Task: Could you please retype exactly the lines from the start of the records below through the line that contains "17px; font-weight: 500;", both included, and leave out the pictures?

Extracted data:
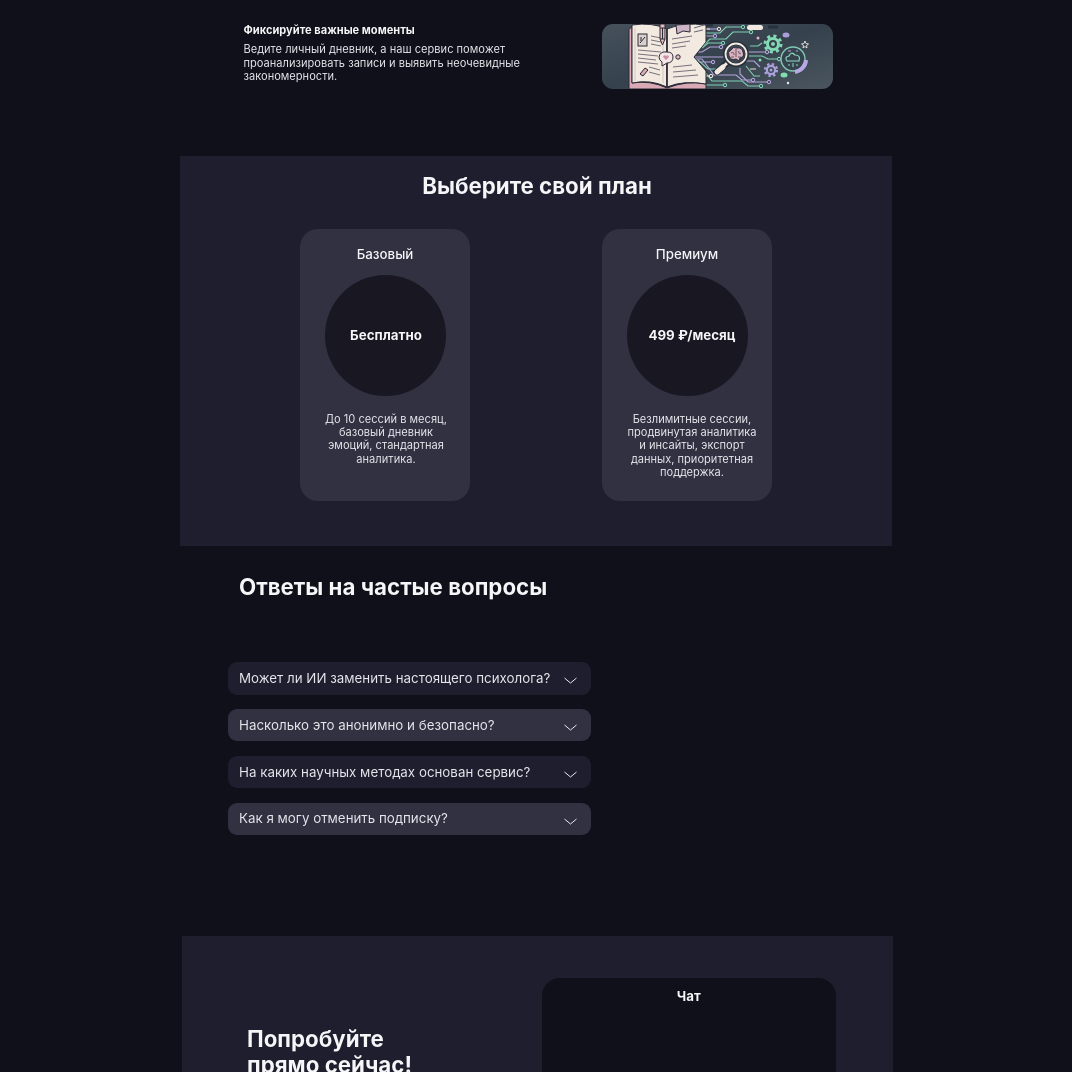
<!DOCTYPE html>
<html lang="ru">
<head>
<meta charset="utf-8">
<title>Планы и частые вопросы</title>
<style>
:root {
  --page: #10101a;
  --section: #1f1e2e;
  --card: #313142;
  --disc: #181722;
  --text: #f6f6f8;
  --text-soft: #e6e6ec;
  --small: 11.1px;
  --medium: 13.35px;
  --large: 22.3px;
}
* { box-sizing: border-box; margin: 0; padding: 0; }
html, body { width: 1072px; height: 1072px; overflow: hidden; background: var(--page); }
body {
  font-family: Inter, "Noto Sans", sans-serif;
  font-size: var(--small);
  line-height: 13.4px;
  font-optical-sizing: none;
  color: var(--text);
  white-space: nowrap;
}
main { display: flex; flex-direction: column; width: 1072px; height: 1072px; overflow: hidden; }
h2 { font-size: var(--large); line-height: 27px; font-weight: 700; }

.diary { flex: none; height: 156px; padding: 23.5px 239px 0 243.5px; display: flex; justify-content: space-between; }
.diary h3 { font-size: var(--small); line-height: 13.4px; font-weight: 700; margin-bottom: 6.5px; }
.diary p { color: var(--text-soft); }
.diary svg { width: 231px; height: 65px; border-radius: 11px; display: block; }

.plans { flex: none; width: 712px; height: 390px; margin-left: 180px; padding-top: 16px; background: var(--section); display: flex; flex-direction: column; align-items: center; }
.plans h2 { margin-bottom: 30px; margin-left: 2px; }
.plan-list { display: flex; gap: 132px; }
.plan { width: 170px; height: 272px; padding-top: 17px; border-radius: 18px; background: var(--card); display: flex; flex-direction: column; align-items: center; text-align: center; }
.plan h3 { font-size: var(--medium); line-height: 17px; font-weight: 500; margin-bottom: 12px; }
.price { width: 121px; height: 121px; margin-bottom: 16.5px; border-radius: 50%; background: var(--disc); display: flex; align-items: center; justify-content: center; font-size: var(--medium); font-weight: 700; }
.price span { position: relative; left: 1px; }
.plan p { position: relative; left: 1px; color: var(--text-soft); }
.premium .price span, .premium p { left: 5px; }

.faq { flex: none; height: 390px; padding: 26.5px 0 0 228px; }
.faq h2 { margin: 0 0 62.5px 11px; }
.faq ul { width: 363px; list-style: none; display: flex; flex-direction: column; gap: 14.4px; }
.faq li { height: 32.5px; padding: 0 14px 0 11px; border-radius: 9px; background: var(--section); display: flex; align-items: center; justify-content: space-between; font-size: var(--medium); line-height: 17px; color: var(--text-soft); }
.faq li:nth-child(even) { background: var(--card); }
.faq svg { width: 13px; height: 7px; margin-top: 5px; fill: none; stroke: var(--text-soft); stroke-width: 1; }

.try { flex: none; width: 711px; height: 136px; margin-left: 182px; padding: 42px 57px 0 65px; background: var(--section); display: flex; justify-content: space-between; overflow: hidden; }
.try h2 { margin-top: 47.5px; line-height: 26.8px; }
.chat { width: 294.5px; height: 200px; padding-top: 10px; border-radius: 18px 18px 0 0; background: var(--page); text-align: center; }
.chat h3 { font-size: var(--medium); line-height: 17px; font-weight: 700; }
</style>
</head>
<body>
<main>
  <section class="diary">
    <div>
      <h3>Фиксируйте важные моменты</h3>
      <p>Ведите личный дневник, а наш сервис поможет<br>проанализировать записи и выявить неочевидные<br>закономерности.</p>
    </div>
    <svg viewBox="0 0 231 65" role="img" aria-label="Дневник, от которого дорожки схемы ведут к лупе с мозгом и шестерёнкам">
      <defs>
        <linearGradient id="slate" x1="0" x2="1" y1="0" y2="1">
          <stop offset="0" stop-color="#46515c"/>
          <stop offset=".5" stop-color="#35414c"/>
          <stop offset="1" stop-color="#4a555f"/>
        </linearGradient>
        <g id="gear">
          <circle r="8" fill="none" stroke="currentColor" stroke-width="3" stroke-dasharray="3.1 3.2"/>
          <circle r="5.5" fill="none" stroke="currentColor" stroke-width="3"/>
          <circle r="2" fill="currentColor"/>
        </g>
        <g id="node"><circle r="1.6" fill="#26323c" stroke="currentColor"/></g>
      </defs>
      <rect width="231" height="65" fill="url(#slate)"/>

      <g id="circuit" fill="none" stroke-width="1.1">
        <g stroke="#7fd0b4" color="#7fd0b4">
          <path d="M76 32H90L108 15H124L131 8H148M80 29L98 9H118L124 3H140M78 36H96L106 45H118M76 34H92L110 57H140L146 62H158M90 40L104 61H122M100 24L106 19H120M146 32H160L166 35H176M144 42L152 52H158M148 22H156L160 19"/>
          <use href="#node" x="149" y="8"/>
          <use href="#node" x="141" y="3"/>
          <use href="#node" x="123" y="61"/>
          <use href="#node" x="159" y="62"/>
          <use href="#node" x="177" y="35"/>
          <use href="#node" x="121" y="19"/>
        </g>
        <g stroke="#b3a5dc" color="#b3a5dc">
          <path d="M76 33H122M82 31L104 12H112M88 28H100L108 23H118M84 35H100L112 51H134L140 56H150M92 38H110M146 28H164M144 37H152L158 43M138 44V50L146 58H166M104 5H116"/>
          <use href="#node" x="111" y="38"/>
          <use href="#node" x="119" y="23"/>
          <use href="#node" x="113" y="12"/>
          <use href="#node" x="151" y="56"/>
          <use href="#node" x="165" y="28"/>
          <use href="#node" x="167" y="58"/>
        </g>
        <g stroke="#e9dfe0" color="#e9dfe0">
          <path d="M86 38L100 52H108M94 18L104 5H108M148 45H154"/>
          <use href="#node" x="109" y="52"/>
          <use href="#node" x="117" y="5"/>
        </g>
      </g>

      <g id="diary-book" stroke="#2b2a35">
        <path d="M27 5L30 3V59Q48 56 65 64Q86 56 104 60V65H27Z" fill="#d9a9b5"/>
        <path d="M30 1Q50-2 65 5V63Q48 55 30 59Z" fill="#f2e9e1"/>
        <path d="M65 5Q82-2 104 1V18L92 33L104 47V60Q82 56 65 63Z" fill="#f2e9e1"/>
        <path d="M65 5V63" stroke-width="1.5"/>
        <path d="M33 4V57M61 6V59" stroke="#c9b9b7" stroke-width=".7"/>
        <g fill="none" stroke="#696570" stroke-width=".9">
          <path d="M49 12L59 14M49 16L59 18M49 20L59 22M36 26L59 28M36 30L56 32M36 34L54 36M36 38L56 40M47 43L58 46M47 48L58 51M70 15L90 12M70 20L88 17M70 24L84 22M71 43L90 41M71 48L94 46M71 53L96 51"/>
        </g>
        <rect x="36" y="10" width="9" height="12" fill="#d8d0cd"/>
        <path d="M38 19L43 13M39 13V17" fill="none"/>
        <path d="M38 50L43 44L46 46L41 52Z" fill="#d9a9b5"/>
        <path d="M74 1L88 0V8L81 7L75 10Z" fill="#cdb4c6"/>
        <path d="M92 4L102 1M92 8L101 6" stroke="#696570"/>
      </g>

      <g id="pencil" stroke="#2b2a35">
        <path d="M58 0H63V15L60.5 21L58 15Z" fill="#e6b9c0"/>
        <path d="M58 4H63M58 15H63M60.5 4V15"/>
      </g>

      <g id="speech-bubble">
        <path d="M57 33Q58 27 65 28Q71 28 71 33Q71 39 65 39L60 42V38Q57 36 57 33Z" fill="#f4e6e6" stroke="#2b2a35"/>
        <path d="M64 36L61 33Q62 30 64 32Q66 30 67 33Z" fill="#cc8fa5"/>
        <circle cx="76" cy="33" r="2.2" fill="#e8b7c4" stroke="#2b2a35"/>
      </g>

      <g id="magnifier">
        <path d="M126 38L115 48" stroke="#27303a" stroke-width="7" stroke-linecap="round"/>
        <path d="M126 38L122 42" stroke="#f2e9e1" stroke-width="3"/>
        <path d="M121 43L115 48" stroke="#f2e9e1" stroke-width="5" stroke-linecap="round"/>
        <circle cx="134" cy="30" r="11" fill="#3b4652" stroke="#27303a" stroke-width="4"/>
        <circle cx="134" cy="30" r="10.5" fill="none" stroke="#f2e9e1" stroke-width="1.8"/>
        <path d="M127 32Q125 28 129 26Q131 22 135 24Q140 23 141 28Q143 33 138 34L137 37L134 35Q129 37 127 32Z" fill="#d9b2c0" stroke="#2b2a35"/>
        <path d="M129 29Q132 27 132 31M134 25V33M137 27Q135 29 139 30M129 33H132M136 33H139" fill="none" stroke="#5b4a5c" stroke-width=".9"/>
      </g>

      <use href="#gear" x="171" y="20" color="#82d9b3"/>
      <use href="#gear" transform="translate(169 46) scale(.75)" color="#aaa0dc"/>

      <g id="cloud-dial" fill="none">
        <circle cx="191" cy="35" r="12" fill="#35434d" stroke="#82c9b5" stroke-width="1.4"/>
        <path d="M204 36A13 13 0 0 1 193 48" stroke="#b8a8e4" stroke-width="4"/>
        <path d="M185 37Q182 33 187 32Q189 27 193 31Q199 31 197 37Z" stroke="#8ddac0" stroke-width="1.2"/>
        <path d="M187 40V42M191 39V43M195 40V42" stroke="#8ddac0"/>
        <path d="M186 27H189M194 27H196" stroke="#b8a8e4"/>
      </g>

      <g id="accents">
        <path d="M203 17L204 19.5L206.5 20L204.5 21.5L205 24L203 22.5L201 24L201.5 21.5L199.5 20L202 19.5Z" fill="none" stroke="#f0e7e3" stroke-width=".9"/>
        <rect x="145" y="1" width="16" height="5" rx="2.5" fill="#f2e9e1"/>
        <ellipse cx="184" cy="11" rx="3.5" ry="2.5" fill="#a99fd6"/>
        <ellipse cx="182" cy="51" rx="3.5" ry="2.5" fill="#7ee0b1"/>
        <path d="M166 3H176M104 1H111" stroke="#26323c" stroke-width="3"/>
        <circle cx="156" cy="14" r="1.5" fill="#e3b6c5"/>
        <circle cx="186" cy="59" r="1.2" fill="#f2e9e1"/>
        <circle cx="158" cy="36" r="1.5" fill="#7ee0b1"/>
      </g>
    </svg>
  </section>

  <section class="plans">
    <h2>Выберите свой план</h2>
    <div class="plan-list">
      <article class="plan basic">
        <h3>Базовый</h3>
        <div class="price"><span>Бесплатно</span></div>
        <p>До 10 сессий в месяц,<br>базовый дневник<br>эмоций, стандартная<br>аналитика.</p>
      </article>
      <article class="plan premium">
        <h3>Премиум</h3>
        <div class="price"><span>499 ₽/месяц</span></div>
        <p>Безлимитные сессии,<br>продвинутая аналитика<br>и инсайты, экспорт<br>данных, приоритетная<br>поддержка.</p>
      </article>
    </div>
  </section>

  <section class="faq">
    <h2>Ответы на частые вопросы</h2>
    <ul>
      <li>Может ли ИИ заменить настоящего психолога? <svg viewBox="0 0 13 7" aria-hidden="true"><path id="chevron" d="M.5 1L6.5 6L12.5 1"/></svg></li>
      <li>Насколько это анонимно и безопасно? <svg viewBox="0 0 13 7" aria-hidden="true"><use href="#chevron"/></svg></li>
      <li>На каких научных методах основан сервис? <svg viewBox="0 0 13 7" aria-hidden="true"><use href="#chevron"/></svg></li>
      <li>Как я могу отменить подписку? <svg viewBox="0 0 13 7" aria-hidden="true"><use href="#chevron"/></svg></li>
    </ul>
  </section>

  <section class="try">
    <h2>Попробуйте<br>прямо сейчас!</h2>
    <div class="chat"><h3>Чат</h3></div>
  </section>
</main>
</body>
</html>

Solved problem:
<!DOCTYPE html>
<html lang="ru">
<head>
<meta charset="utf-8">
<title>Планы и частые вопросы</title>
<style>
:root {
  --page: #10101a;
  --section: #1f1e2e;
  --card: #313142;
  --disc: #181722;
  --text: #f6f6f8;
  --text-soft: #e6e6ec;
  --small: 11.1px;
  --medium: 13.35px;
  --large: 22.3px;
}
* { box-sizing: border-box; margin: 0; padding: 0; }
html, body { width: 1072px; height: 1072px; overflow: hidden; background: var(--page); }
body {
  font-family: Inter, "Noto Sans", sans-serif;
  font-size: var(--small);
  line-height: 13.4px;
  font-optical-sizing: none;
  color: var(--text);
  white-space: nowrap;
}
main { display: flex; flex-direction: column; width: 1072px; height: 1072px; overflow: hidden; }
h2 { font-size: var(--large); line-height: 27px; font-weight: 700; }

.diary { flex: none; height: 156px; padding: 23.5px 239px 0 243.5px; display: flex; justify-content: space-between; }
.diary h3 { font-size: var(--small); line-height: 13.4px; font-weight: 700; margin-bottom: 6.5px; }
.diary p { color: var(--text-soft); }
.diary svg { width: 231px; height: 65px; border-radius: 11px; display: block; }

.plans { flex: none; width: 712px; height: 390px; margin-left: 180px; padding-top: 16px; background: var(--section); display: flex; flex-direction: column; align-items: center; }
.plans h2 { margin-bottom: 30px; margin-left: 2px; }
.plan-list { display: flex; gap: 132px; }
.plan { width: 170px; height: 272px; padding-top: 17px; border-radius: 18px; background: var(--card); display: flex; flex-direction: column; align-items: center; text-align: center; }
.plan h3 { font-size: var(--medium); line-height: 17px; font-weight: 500; margin-bottom: 12px; }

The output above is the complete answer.